Mohamedou Slahi is responsible for the murder of thousands of Americans. He was a core member of the 9/11 conspiracy — the recruiter of Mohamed Atta and the other ringleaders. If he’d had his druthers, even more Americans would have been killed: He is almost certainly the al-Qaeda middle manager who activated the Canadian cell that attempted to bomb Los Angeles International Airport. On the scale of war criminals, he edges toward the Khalid Sheikh Mohammed range, as bad as it gets.
A federal judge has ordered that he be released.
Cassandra did not like being Cassandra. It is not enjoyable to foresee avoidable catastrophes again and again (and again and again and again) only to watch as no remedial measures are taken and disaster strikes. To repeat: The courts are institutionally incompetent when it comes to matters of national security, particularly the prosecution of war.
The Framers intended it that way. National-security decisions are the most important ones a political community makes, so our system of government was designed to have them made by the political branches — by those who answer to the voters, to the people whose lives are at stake. When the political branches abdicate this first responsibility of government, sitting by as it is usurped by politically insulated judges, they deny us the freedom to decide for ourselves what our security requires. We are then the subjects of judges rather than masters of our own destiny.
The courts, moreover, are the worst institution to which we could surrender this authority. Not only are we powerless to vote them out if they get national-defense matters wrong, they are guaranteed to get them wrong. This is not because judges are bad people; it is because they have no responsibility for protecting the country. They are generally good people whose job is to ensure that the parties before the court are given due process. When a judge does that job conscientiously, due-process rights are inevitably inflated. That judges do not run completely out of control in maximizing due-process rights owes not to judicial temperance but to the powers of the political branches.
This genius of separation of powers is on display in the civilian justice system. We know that judges are hardwired to maximize the rights of accused criminals. So we don’t give them free reign. It is Congress that writes the statutes that courts must apply and prescribes the rules of procedure. It is Congress that tells the judges what the punishment for a crime must be and whether an offender may be released — it doesn’t matter whether the judge thinks the criminal is unlikely to threaten society.

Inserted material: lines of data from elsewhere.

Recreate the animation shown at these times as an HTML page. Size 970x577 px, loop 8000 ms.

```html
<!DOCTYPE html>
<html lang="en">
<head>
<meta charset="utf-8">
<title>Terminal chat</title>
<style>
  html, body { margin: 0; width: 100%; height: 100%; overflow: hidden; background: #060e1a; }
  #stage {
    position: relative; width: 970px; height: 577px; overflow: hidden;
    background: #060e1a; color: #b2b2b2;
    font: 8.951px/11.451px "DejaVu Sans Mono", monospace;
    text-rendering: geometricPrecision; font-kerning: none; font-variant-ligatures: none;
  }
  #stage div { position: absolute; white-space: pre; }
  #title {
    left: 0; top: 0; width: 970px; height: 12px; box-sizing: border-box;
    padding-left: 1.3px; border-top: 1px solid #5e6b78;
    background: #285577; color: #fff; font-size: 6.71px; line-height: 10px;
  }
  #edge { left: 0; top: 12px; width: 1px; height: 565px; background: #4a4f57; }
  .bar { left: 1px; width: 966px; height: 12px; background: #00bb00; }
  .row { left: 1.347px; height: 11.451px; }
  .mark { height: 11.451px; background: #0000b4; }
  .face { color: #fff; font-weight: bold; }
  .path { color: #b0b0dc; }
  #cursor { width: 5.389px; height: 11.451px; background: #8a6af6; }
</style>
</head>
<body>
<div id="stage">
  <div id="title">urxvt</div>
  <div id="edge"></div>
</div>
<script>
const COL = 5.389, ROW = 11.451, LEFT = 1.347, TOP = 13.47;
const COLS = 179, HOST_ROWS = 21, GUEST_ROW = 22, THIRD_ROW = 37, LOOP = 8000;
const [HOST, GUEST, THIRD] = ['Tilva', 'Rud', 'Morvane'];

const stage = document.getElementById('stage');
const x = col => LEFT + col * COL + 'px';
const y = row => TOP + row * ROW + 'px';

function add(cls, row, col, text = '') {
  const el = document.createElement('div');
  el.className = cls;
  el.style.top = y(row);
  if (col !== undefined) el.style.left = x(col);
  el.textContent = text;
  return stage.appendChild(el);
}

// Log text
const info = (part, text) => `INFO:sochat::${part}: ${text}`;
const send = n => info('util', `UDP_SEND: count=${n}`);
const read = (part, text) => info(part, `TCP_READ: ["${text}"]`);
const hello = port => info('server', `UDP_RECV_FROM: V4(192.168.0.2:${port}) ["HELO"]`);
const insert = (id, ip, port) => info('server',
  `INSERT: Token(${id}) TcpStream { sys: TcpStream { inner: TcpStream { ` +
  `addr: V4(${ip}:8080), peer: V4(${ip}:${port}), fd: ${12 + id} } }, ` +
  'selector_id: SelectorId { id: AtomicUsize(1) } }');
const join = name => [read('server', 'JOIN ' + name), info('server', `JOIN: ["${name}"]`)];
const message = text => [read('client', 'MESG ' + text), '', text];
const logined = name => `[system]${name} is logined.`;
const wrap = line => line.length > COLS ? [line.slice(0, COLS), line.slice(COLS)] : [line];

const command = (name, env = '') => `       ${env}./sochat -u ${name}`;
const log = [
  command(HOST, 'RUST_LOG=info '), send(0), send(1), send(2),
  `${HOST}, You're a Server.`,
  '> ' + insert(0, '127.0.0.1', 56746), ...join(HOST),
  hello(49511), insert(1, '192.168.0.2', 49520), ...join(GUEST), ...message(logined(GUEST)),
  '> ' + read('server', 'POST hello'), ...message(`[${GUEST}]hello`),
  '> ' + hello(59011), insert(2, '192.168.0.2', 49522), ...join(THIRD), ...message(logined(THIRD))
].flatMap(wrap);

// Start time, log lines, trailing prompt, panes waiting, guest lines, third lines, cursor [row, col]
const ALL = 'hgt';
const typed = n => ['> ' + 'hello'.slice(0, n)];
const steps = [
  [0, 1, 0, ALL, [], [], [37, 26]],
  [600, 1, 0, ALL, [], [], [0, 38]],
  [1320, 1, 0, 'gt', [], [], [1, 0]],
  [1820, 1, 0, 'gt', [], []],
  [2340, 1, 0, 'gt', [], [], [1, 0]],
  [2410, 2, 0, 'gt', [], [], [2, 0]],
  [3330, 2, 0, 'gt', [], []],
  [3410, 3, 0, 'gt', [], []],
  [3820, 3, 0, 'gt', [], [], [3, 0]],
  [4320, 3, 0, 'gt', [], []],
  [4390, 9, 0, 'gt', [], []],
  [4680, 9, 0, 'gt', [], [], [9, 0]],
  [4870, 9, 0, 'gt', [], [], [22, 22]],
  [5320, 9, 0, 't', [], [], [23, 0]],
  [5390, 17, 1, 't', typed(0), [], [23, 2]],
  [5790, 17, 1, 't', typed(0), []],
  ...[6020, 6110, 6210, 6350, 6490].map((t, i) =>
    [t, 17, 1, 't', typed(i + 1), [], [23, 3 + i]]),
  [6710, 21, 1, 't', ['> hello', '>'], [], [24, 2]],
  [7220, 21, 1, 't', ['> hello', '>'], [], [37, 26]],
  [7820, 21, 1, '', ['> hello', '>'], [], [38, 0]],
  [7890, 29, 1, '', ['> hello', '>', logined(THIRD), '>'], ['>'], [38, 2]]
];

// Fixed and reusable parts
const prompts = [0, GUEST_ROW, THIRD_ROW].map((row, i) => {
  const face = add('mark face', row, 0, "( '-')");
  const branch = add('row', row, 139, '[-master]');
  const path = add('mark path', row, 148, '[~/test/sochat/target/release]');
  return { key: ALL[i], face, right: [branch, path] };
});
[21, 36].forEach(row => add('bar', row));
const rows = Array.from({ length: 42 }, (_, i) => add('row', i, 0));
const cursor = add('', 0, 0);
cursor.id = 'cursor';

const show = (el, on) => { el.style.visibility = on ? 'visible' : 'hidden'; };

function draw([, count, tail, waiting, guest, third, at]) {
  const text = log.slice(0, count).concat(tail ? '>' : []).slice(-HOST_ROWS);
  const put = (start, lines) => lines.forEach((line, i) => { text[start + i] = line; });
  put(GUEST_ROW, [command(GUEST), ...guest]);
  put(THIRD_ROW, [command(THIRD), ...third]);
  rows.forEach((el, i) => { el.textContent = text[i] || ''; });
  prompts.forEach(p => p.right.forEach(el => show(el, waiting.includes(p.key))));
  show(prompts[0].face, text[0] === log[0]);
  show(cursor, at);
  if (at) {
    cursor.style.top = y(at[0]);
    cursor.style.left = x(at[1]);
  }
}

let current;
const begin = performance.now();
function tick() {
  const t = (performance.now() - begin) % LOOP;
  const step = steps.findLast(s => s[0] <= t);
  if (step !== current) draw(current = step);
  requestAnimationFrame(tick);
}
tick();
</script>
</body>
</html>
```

But the same Congress that performs these duties exactingly in the civilian justice system, where judges have institutional competence, has abdicated its responsibility in the conduct of war, in which judges have no expertise. In the 2008 Boumediene v. Bush decision, the Supreme Court’s liberal bloc turned its back on precedent and empowered America’s enemies to use our courts against us — inviting alien enemy combatants into federal court to challenge the military’s determination that they are, in fact, enemy combatants. The Supremes further exacerbated the problem by giving no guidance to the lower courts as to how these cases should proceed: What rights to discovery and confrontation do our enemies have? What rules of evidence obtain? Who bears the burden of proof that a detainee is or is not an enemy combatant? What is the standard of proof to be applied? We don’t know. The Court left it up to the district judges to make it up as they go along.